I wouldn’t go so far as to call Fellini, Godard, and Kurosawa “household names,” but if you mention them to the average moviegoer, there’s a good chance they’ve heard of them, even if they can’t name one of their works. But mention Michael Powell and Emeric Pressburger (also known as “The Archers”), and you’re likely to get a blank stare instead.
The Red Shoes has famously been heralded as Martin Scorsese’s favorite film and certainly seems a major source of inspiration for Darren Aronofsky’s Black Swan. Released in 1948, it has that dazzling Technicolor sheen, like a certain other famous film centered on a pair of crimson slippers. It makes me wish it was still possible for movies to look like this. The hues are too vivid to be quite realistic, but it’s especially appropriate given the heightened melodrama of the piece. Like The Wizard Of Oz, The Red Shoes is a fairy tale (based on one by Hans Christian Andersen), though this one takes place in the real world.
There are three central figures in the story — the promising, passionate young ballerina Victoria Page (Moira Shearer), an equally promising young composer named Julian Craster (Marius Goring), and the man who employs them at his ballet company, Boris Lermontov (Anton Walbrook). Julian is such a good composer that his own professor passes Julian’s work off as his own, which leads Boris to ask Julian to replace him. But an even more promising ingenue is Victoria, for whom dancing is as vital as life itself. Boris draws the two into his new ballet, “The Red Shoes” — a tragic fairy tale about a woman whose red slippers won’t let her to stop dancing, leading to her death. Given Victoria’s claims that she can’t fathom a life without dance, it seems the role she was born (and perhaps doomed) to play.
Coming about midway through the movie, our fifteen-minute glimpse of “The Red Shoes” is the movie’s show-stopping centerpiece, and the primary reason why it is heralded as such a masterpiece. Shearer is a real ballerina (in her first role as an actress), which becomes quite obvious once we see her on srtage. (No offense to Black Swan, but there’s nothing like the real thing.) What we see of “The Red Shoes,” however, is not a mere truncated version of what its audience sees; it’s full of special effects that couldn’t possibly be done on stage. It’s distinctly cinema, not theater. While the effects are certainly not seamless by today’s standards, the sequence is still mesmerizing and still feels unique, and Léonide Massine dancing the part of the shoemaker is spellbinding and just the right amount of creepy.
But The Red Shoes doesn’t peak too early or run out of steam following that dazzling dance sequence, because that’s when the drama between the three central characters truly begins.
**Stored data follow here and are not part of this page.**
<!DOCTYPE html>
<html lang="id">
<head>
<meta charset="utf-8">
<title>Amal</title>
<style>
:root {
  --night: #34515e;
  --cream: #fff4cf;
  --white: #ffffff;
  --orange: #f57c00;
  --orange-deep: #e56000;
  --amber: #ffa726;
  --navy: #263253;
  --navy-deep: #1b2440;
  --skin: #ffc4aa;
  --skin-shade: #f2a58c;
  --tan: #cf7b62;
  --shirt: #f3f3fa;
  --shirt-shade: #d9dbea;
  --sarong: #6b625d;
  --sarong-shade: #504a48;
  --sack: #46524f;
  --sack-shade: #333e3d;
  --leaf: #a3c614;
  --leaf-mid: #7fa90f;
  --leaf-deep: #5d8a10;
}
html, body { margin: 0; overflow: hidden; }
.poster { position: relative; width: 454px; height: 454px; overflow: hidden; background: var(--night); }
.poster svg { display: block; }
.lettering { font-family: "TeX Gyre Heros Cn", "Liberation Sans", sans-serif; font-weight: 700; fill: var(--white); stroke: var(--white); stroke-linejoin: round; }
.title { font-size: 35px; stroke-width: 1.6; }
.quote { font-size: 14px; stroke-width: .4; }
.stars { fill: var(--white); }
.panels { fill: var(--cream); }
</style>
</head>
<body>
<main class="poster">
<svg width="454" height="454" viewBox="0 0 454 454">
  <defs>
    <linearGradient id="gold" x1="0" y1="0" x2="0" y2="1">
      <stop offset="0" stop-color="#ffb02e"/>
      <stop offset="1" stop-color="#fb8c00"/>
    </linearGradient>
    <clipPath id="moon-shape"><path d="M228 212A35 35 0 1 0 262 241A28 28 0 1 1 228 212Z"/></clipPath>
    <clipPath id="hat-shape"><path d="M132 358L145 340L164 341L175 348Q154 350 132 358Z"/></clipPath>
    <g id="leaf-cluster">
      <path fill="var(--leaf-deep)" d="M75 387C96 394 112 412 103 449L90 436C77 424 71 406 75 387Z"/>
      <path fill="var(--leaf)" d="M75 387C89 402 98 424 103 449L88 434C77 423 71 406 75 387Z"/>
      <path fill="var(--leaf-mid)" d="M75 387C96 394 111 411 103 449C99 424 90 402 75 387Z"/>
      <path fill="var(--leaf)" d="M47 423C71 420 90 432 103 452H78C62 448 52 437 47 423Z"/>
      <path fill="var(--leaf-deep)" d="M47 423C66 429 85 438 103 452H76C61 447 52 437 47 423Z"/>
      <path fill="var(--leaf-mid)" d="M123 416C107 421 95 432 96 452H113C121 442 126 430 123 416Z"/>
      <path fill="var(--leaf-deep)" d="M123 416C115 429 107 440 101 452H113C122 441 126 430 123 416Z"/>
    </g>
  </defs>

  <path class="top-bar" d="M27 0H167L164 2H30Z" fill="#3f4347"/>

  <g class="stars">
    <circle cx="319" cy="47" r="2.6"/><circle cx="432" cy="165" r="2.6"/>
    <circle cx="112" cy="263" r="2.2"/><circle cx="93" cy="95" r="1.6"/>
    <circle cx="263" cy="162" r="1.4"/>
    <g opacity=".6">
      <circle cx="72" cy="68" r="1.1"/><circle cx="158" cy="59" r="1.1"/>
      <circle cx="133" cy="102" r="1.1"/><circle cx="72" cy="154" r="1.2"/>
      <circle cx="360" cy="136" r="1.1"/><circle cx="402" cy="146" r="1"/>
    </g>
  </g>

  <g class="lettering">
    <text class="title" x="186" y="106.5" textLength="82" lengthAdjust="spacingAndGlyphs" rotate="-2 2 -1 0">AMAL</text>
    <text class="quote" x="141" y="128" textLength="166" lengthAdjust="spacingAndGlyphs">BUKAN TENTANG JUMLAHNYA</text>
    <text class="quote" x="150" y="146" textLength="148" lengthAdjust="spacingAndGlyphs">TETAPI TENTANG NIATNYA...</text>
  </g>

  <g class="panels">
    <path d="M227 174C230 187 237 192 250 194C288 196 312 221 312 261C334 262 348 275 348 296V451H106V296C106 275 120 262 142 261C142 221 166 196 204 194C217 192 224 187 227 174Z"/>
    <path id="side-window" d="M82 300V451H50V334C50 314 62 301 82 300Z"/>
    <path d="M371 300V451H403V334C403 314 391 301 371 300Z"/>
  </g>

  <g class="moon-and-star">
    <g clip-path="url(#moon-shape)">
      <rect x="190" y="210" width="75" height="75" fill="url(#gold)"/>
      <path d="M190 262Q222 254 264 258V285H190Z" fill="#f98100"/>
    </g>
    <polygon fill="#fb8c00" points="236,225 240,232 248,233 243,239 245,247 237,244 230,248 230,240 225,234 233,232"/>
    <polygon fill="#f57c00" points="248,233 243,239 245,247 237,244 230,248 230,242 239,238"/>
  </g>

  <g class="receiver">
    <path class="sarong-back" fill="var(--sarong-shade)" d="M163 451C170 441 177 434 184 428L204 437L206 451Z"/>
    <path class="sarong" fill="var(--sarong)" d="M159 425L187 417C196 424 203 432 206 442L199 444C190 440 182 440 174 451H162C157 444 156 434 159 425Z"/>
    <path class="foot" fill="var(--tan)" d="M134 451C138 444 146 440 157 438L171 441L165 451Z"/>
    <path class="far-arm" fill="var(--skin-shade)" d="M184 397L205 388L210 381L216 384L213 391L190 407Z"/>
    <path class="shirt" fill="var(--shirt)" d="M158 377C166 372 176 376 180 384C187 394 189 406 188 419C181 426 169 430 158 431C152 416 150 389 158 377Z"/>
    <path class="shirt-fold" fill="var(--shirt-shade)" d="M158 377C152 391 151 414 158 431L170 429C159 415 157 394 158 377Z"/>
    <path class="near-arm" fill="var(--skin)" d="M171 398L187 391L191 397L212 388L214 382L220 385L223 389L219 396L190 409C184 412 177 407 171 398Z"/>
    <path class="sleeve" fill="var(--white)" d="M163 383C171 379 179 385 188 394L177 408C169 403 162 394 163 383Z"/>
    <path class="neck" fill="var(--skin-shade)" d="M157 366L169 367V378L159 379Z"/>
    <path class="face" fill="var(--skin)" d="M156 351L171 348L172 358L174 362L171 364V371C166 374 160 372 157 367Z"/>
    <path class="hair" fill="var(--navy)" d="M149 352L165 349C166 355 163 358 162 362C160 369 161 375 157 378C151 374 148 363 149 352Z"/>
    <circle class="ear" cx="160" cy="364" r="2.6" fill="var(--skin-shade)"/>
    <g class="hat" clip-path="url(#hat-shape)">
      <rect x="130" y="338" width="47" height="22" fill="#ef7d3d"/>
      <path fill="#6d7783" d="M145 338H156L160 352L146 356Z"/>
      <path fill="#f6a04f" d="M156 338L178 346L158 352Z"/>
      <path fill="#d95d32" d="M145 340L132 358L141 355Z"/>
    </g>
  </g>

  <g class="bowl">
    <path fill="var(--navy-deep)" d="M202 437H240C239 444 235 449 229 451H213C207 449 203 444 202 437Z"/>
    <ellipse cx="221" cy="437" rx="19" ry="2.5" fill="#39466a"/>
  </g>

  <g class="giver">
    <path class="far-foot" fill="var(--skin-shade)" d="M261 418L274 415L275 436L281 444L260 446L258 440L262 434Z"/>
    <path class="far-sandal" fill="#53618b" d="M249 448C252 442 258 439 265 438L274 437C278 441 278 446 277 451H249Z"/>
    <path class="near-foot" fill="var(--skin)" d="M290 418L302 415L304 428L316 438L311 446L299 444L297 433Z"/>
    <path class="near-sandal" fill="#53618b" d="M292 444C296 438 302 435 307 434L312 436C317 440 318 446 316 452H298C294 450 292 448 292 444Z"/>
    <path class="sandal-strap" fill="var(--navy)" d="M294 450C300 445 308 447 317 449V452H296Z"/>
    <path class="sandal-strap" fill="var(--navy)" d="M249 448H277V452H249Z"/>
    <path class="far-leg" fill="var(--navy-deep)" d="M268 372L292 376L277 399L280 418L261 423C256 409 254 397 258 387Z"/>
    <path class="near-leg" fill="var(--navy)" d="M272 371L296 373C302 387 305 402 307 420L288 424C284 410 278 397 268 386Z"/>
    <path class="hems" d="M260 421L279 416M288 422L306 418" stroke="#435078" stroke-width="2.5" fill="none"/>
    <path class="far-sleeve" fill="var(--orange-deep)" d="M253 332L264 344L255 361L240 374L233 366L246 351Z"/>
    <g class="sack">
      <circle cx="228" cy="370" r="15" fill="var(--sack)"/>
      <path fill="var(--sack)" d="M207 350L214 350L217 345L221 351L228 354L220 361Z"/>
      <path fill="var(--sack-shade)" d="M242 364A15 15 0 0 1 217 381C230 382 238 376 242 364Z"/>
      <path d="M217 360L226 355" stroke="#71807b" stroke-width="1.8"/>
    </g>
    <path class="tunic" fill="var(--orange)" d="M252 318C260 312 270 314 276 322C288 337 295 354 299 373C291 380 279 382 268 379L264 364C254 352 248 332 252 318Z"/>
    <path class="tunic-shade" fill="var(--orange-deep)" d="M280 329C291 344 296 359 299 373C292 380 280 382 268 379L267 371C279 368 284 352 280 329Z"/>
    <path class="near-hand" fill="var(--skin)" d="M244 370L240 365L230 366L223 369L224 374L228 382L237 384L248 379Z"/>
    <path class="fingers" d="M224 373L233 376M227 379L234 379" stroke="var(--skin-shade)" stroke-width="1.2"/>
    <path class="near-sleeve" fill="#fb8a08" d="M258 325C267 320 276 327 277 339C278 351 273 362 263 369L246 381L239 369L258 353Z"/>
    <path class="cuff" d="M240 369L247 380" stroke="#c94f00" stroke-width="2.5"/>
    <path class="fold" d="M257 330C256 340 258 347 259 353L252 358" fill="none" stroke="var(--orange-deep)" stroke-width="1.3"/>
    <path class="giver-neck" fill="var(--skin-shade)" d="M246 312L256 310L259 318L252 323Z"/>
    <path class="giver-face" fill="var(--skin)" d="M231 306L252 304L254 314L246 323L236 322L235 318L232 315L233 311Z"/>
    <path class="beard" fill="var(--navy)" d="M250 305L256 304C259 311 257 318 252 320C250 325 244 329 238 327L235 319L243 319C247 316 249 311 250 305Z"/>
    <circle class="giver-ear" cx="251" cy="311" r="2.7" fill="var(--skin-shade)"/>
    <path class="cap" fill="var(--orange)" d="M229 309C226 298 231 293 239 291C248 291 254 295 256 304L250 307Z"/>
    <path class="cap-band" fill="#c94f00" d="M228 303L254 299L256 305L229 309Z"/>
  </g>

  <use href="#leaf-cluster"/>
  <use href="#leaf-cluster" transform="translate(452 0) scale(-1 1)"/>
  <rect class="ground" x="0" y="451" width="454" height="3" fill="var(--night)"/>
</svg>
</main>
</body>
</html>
Julian and Victoria fall in love, which offends Boris for inexplicable reasons. Is he in love with Victoria himself? In love with Julian, perhaps? Or can he just not accept that Victoria’s love of dance might coexist with her love for the musician, while his own passion for his work has never allowed for external romance? Whatever the reason, Boris’ obsession with keeping these two apart becomes all-consuming, compelling him to fire them both. Eventually, it puts Victoria in the painful position of having to choose between dancing “The Red Shoes” for Boris and her love for her new husband.
And she chooses… neither.
I suppose I should have been prepared for the tragic end to this story, having seen the way “Swan Lake” predicts the ending of Black Swan. (“Swan Lake” features prominently here, too, by the way.) But I wasn’t. In the film’s final moments, The Red Shoes takes a dark and devastating turn — particularly haunting in the way Boris responds with that old standby, “the show must go on.”
Though the first hour or so might come off as a bit padded these days, The Red Shoes is certainly worth a look for that innovative dance sequence and the crushing denouement. It’s a vivid melodrama with unforgettable imagery, in large part thanks to that eye-popping Technicolor. Surely one of the most beautiful films ever made.